- Tammy Duckworth: Biden’s possible number two becomes public enemy one
- Woolwoths-owned venues fined for giving gamblers free alcohol
- 5G misinformation is spreading within our government – how did this happen?
- The dark side of Australia’s cashless society
- I have a foolproof way to identify fake news, I call it the “Dave Test”
Have you even heard the term?
Many potentially wont have.
Last week in Sydney, I attended the 2014 Voiceless Animal Law Lecture Series, which this year explores the rise of infamous “ag-gag” laws – uber-Draconian measures that seek to criminalise the exposure of industrialised animal cruelty by activists.
Or “eco-terrorists”, as the US government now refers to them.
These Orwellian edicts are a sign of the US agriculture industry’s growing financial and political might. More worrying is the fact that several Australian politicians are advocating the introduction of such measures here.
In February this year, activists in the US released abhorrent footage of cows being physically and sexually abused by workers on a dairy farm in Idaho. In response, the state legislature didn’t toughen animal cruelty laws. Instead, it passed a law making it a crime for anyone to covertly film inside agricultural facilities.
And these laws aren’t limited to covert surveillance operations conducted on site. The first ag-gag prosecution saw a 25-year-old Utah woman charged for filming a sick cow being pushed by a bulldozer outside a slaughterhouse…all while she was standing on public property!
The motivation behind the industry’s push for such laws is clear. Put simply, its profits depend upon consumers remaining in the dark, because when consumers see what goes on inside factory farms, they respond by buying less meat and dairy.
Whether it be commercial agricultural operations, Wall St, NSW politics, or Manus Island, transparency is essential.
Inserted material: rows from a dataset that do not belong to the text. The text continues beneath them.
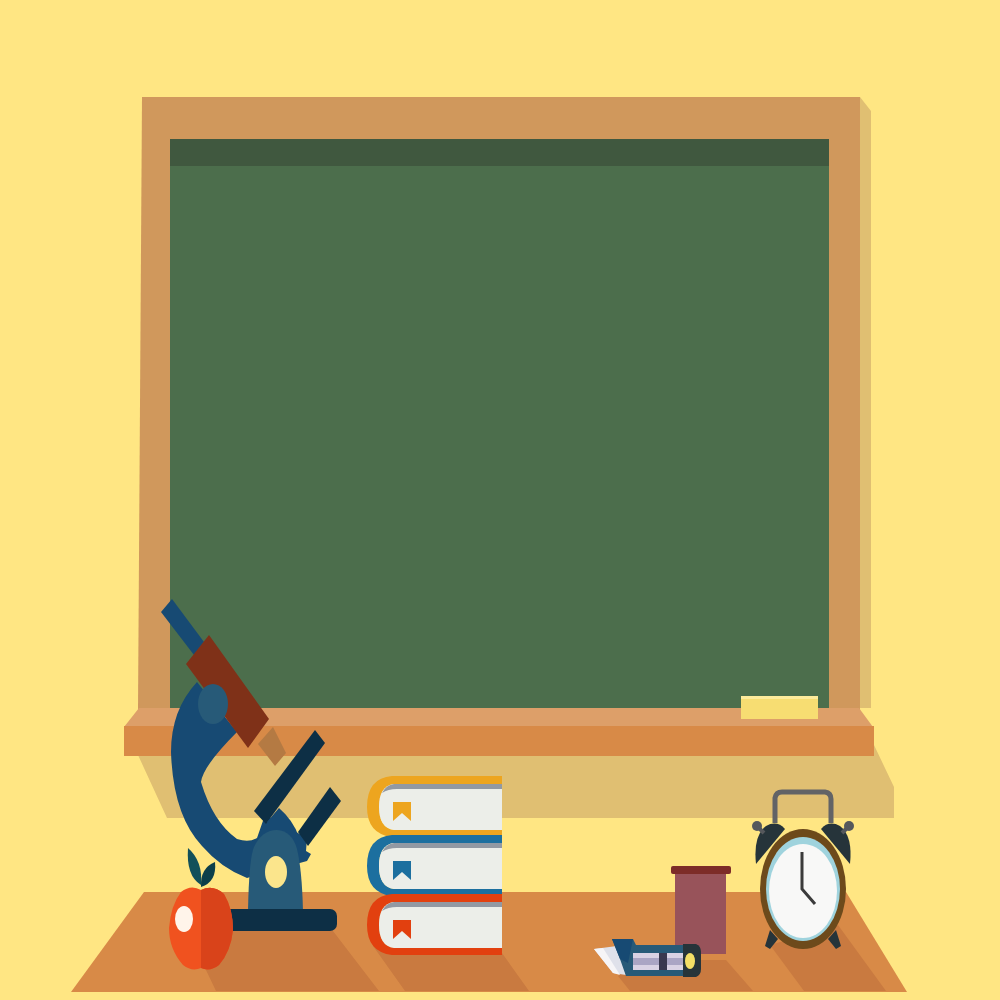
<!DOCTYPE html>
<html lang="en">
<head>
<meta charset="utf-8">
<title>Classroom chalkboard and desk</title>
<style>
:root {
  --wall: #ffe683;
  --wall-shade: #e0bf72;
  --frame: #d0985c;
  --board: #4c6e4c;
  --board-shade: #40583f;
  --ledge-top: #dd9f69;
  --ledge-front: #d88a47;
  --desk: #d88a47;
  --desk-shade: #c97a40;
  --navy: #174a73;
  --ink: #0d2f45;
  --steel: #275a78;
  --rust: #7f3118;
  --page: #eceee9;
  --page-shade: #9299a3;
  --amber: #eda51f;
  --blue: #1c6f9f;
  --red: #e2400f;
  --apple: #f0521f;
  --apple-shade: #d9431a;
  --plum: #98535a;
  --plum-dark: #7d2c28;
  --brass: #6d4a1b;
  --charcoal: #26343a;
}
html, body { margin: 0; height: 100%; overflow: hidden; background: var(--wall); }
svg { display: block; width: 1000px; height: 1000px; }
.wall { fill: var(--wall); }
.wall-shade { fill: var(--wall-shade); }
.frame { fill: var(--frame); }
.board { fill: var(--board); }
.board-shade { fill: var(--board-shade); }
.ledge-top { fill: var(--ledge-top); }
.ledge-front { fill: var(--ledge-front); }
.desk { fill: var(--desk); }
.desk-shade { fill: var(--desk-shade); }
.navy { fill: var(--navy); }
.ink { fill: var(--ink); }
.steel { fill: var(--steel); }
.rust { fill: var(--rust); }
.page { fill: var(--page); }
.page-shade { fill: var(--page-shade); }
.amber { color: var(--amber); }
.blue { color: var(--blue); }
.red { color: var(--red); }
.cover { fill: currentColor; }
.apple { fill: var(--apple); }
.apple-shade { fill: var(--apple-shade); }
.plum { fill: var(--plum); }
.plum-dark { fill: var(--plum-dark); }
.charcoal { fill: var(--charcoal); }
.brass { fill: var(--brass); }
</style>
</head>
<body>
<svg viewBox="0 0 1000 1000" role="img" aria-label="Green chalkboard above a desk with a microscope, apple, books, cutter, cup and alarm clock">
  <defs>
    <g id="book">
      <path class="cover" d="M502 0H392Q367 2 367 31Q367 58 392 61H502V54H394Q379 52 379 31Q379 10 394 8H502Z"/>
      <path class="page" d="M502 8H394Q379 10 379 31Q379 52 394 54H502Z"/>
      <path class="page-shade" d="M502 8H394Q386 9 382 17Q388 13 397 13H502Z"/>
      <path class="cover" d="M393 26H411V45L402 37L393 45Z"/>
    </g>
    <clipPath id="apple-right"><rect x="201" y="880" width="40" height="100"/></clipPath>
  </defs>

  <rect class="wall" width="1000" height="1000"/>

  <g id="chalkboard">
    <path class="wall-shade" d="M860 97L871 111V708H859Z"/>
    <path class="wall-shade" d="M138 755H874V745L894 787V818H167Z"/>
    <path class="frame" d="M142 97H860V710H138Z"/>
    <rect class="board" x="170" y="139" width="659" height="569"/>
    <rect class="board-shade" x="170" y="139" width="659" height="27"/>
    <path class="ledge-top" d="M139 708H859L873 727H124Z"/>
    <rect class="ledge-front" x="124" y="726" width="750" height="30"/>
    <rect x="741" y="696" width="77" height="23" fill="#f7dd72"/>
    <rect x="741" y="696" width="77" height="3" fill="#fdeb9b"/>
  </g>

  <g id="desk">
    <path class="desk" d="M144 892H846L907 992H71Z"/>
    <g class="desk-shade">
      <path d="M205 968L232 931H333L379 991H216Z"/>
      <path d="M373 946L400 953H502L529 991H405Z"/>
      <path d="M618 976L640 960H726L753 991H630Z"/>
      <path d="M770 945L838 925L886 991H804Z"/>
    </g>
  </g>

  <g id="microscope">
    <path class="navy" d="M172 599L161 612L194 655L204 642Z"/>
    <path d="M273 727L258 744L275 766L286 753Z" fill="#b47a43"/>
    <path class="navy" d="M197 682Q171 710 171 752Q173 815 202 846Q221 868 247 878L260 874L307 861L311 854L306 851L307 838L265 815L257 838Q249 843 237 839Q213 822 201 782Q203 766 237 732Z"/>
    <path class="rust" d="M209 635L186 664L248 748L269 719Z"/>
    <ellipse class="steel" cx="213" cy="704" rx="15" ry="20"/>
    <path class="ink" d="M315 730L325 743L266 824L254 811Z"/>
    <path class="ink" d="M330 787L341 801L308 846L298 832Z"/>
    <path class="navy" d="M267 822L279 808Q293 820 299 837L286 842Z"/>
    <path class="steel" d="M248 911Q249 858 254 847Q262 830 277 830Q292 831 297 849Q302 870 303 911Z"/>
    <ellipse cx="276" cy="872" rx="11" ry="16" fill="#fbe58c"/>
    <rect class="ink" x="214" y="909" width="123" height="22" rx="7"/>
  </g>

  <g id="apple">
    <path class="apple" d="M201 890Q213 884 224 894Q233 909 233 930Q231 951 219 965Q210 972 201 968Q192 972 183 965Q169 949 169 928Q171 905 181 892Q191 884 201 890Z"/>
    <path class="apple-shade" clip-path="url(#apple-right)" d="M201 890Q213 884 224 894Q233 909 233 930Q231 951 219 965Q210 972 201 968Z"/>
    <ellipse cx="184" cy="919" rx="9" ry="13" fill="#fff4ea"/>
    <path d="M188 848Q203 861 201 885Q186 876 188 848Z" fill="#12505a"/>
    <path d="M215 862Q217 882 201 887Q200 868 215 862Z" fill="#0d3f4a"/>
  </g>

  <g id="books">
    <use class="amber" href="#book" y="776"/>
    <use class="blue" href="#book" y="835"/>
    <use class="red" href="#book" y="894"/>
  </g>

  <g id="cup">
    <rect class="plum" x="675" y="872" width="51" height="82"/>
    <rect class="plum-dark" x="671" y="866" width="60" height="8" rx="2"/>
  </g>

  <g id="cutter">
    <path d="M594 949L617 946L626 975L613 973Z" fill="#dfe1ea"/>
    <path d="M594 949L603 948L620 975L613 973Z" fill="#f6f5f7"/>
    <path class="steel" d="M612 939H633L636 945H684V976H626L620 959Z"/>
    <path class="navy" d="M612 939H633L628 963L620 959Z"/>
    <rect x="633" y="953" width="51" height="17" fill="#d9d2e4"/>
    <rect x="633" y="958" width="51" height="7" fill="#aaa5c4"/>
    <rect x="659" y="953" width="8" height="17" fill="#39384f"/>
    <path class="charcoal" d="M683 944H696Q701 946 701 952V969Q701 975 696 977H683Z"/>
    <ellipse cx="690" cy="961" rx="5" ry="8" fill="#f3df66"/>
  </g>

  <g id="alarm-clock">
    <path d="M775 823V798Q776 792 782 792H825Q831 793 831 799V823" fill="none" stroke="#626366" stroke-width="5"/>
    <g id="bell">
      <path class="charcoal" d="M756 864Q753 836 766 826Q777 820 785 829Z"/>
      <path d="M757 826L764 833" stroke="#55585c" stroke-width="4"/>
      <circle cx="757" cy="826" r="5" fill="#55585c"/>
      <path class="charcoal" d="M770 930L778 939L770 949L765 946Z"/>
    </g>
    <use href="#bell" transform="translate(1606 0) scale(-1 1)"/>
    <ellipse class="brass" cx="803" cy="889" rx="43" ry="60"/>
    <ellipse cx="803" cy="889" rx="37" ry="52" fill="#9fd3dd"/>
    <ellipse cx="803" cy="891" rx="34" ry="47" fill="#f8f8f7"/>
    <path d="M802 852V889L815 904" fill="none" stroke="#3b3b3b" stroke-width="3"/>
  </g>
</svg>
</body>
</html>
It’s not just a deterrent to corruption and other legal infringements, it also holds national and industry leaders accountable and bolsters public confidence. If we seek to stifle such transparency, and gag or criminalise those who oppose us, we walk a very slippery slope, jeopardising the very democratic ideals we hold so dear.
And yet, NSW Minister for Primary Industries Katrina Hodgkinson has alarmingly described undercover animal activists as being “akin to terrorists”.
I must confess that I’ve never heard of a terrorist who kills no one and seeks only to document illegal activities so as to hold an industry accountable and keep the public informed.
However, if that’s the case, I can only hope to be such a “terrorist” one day.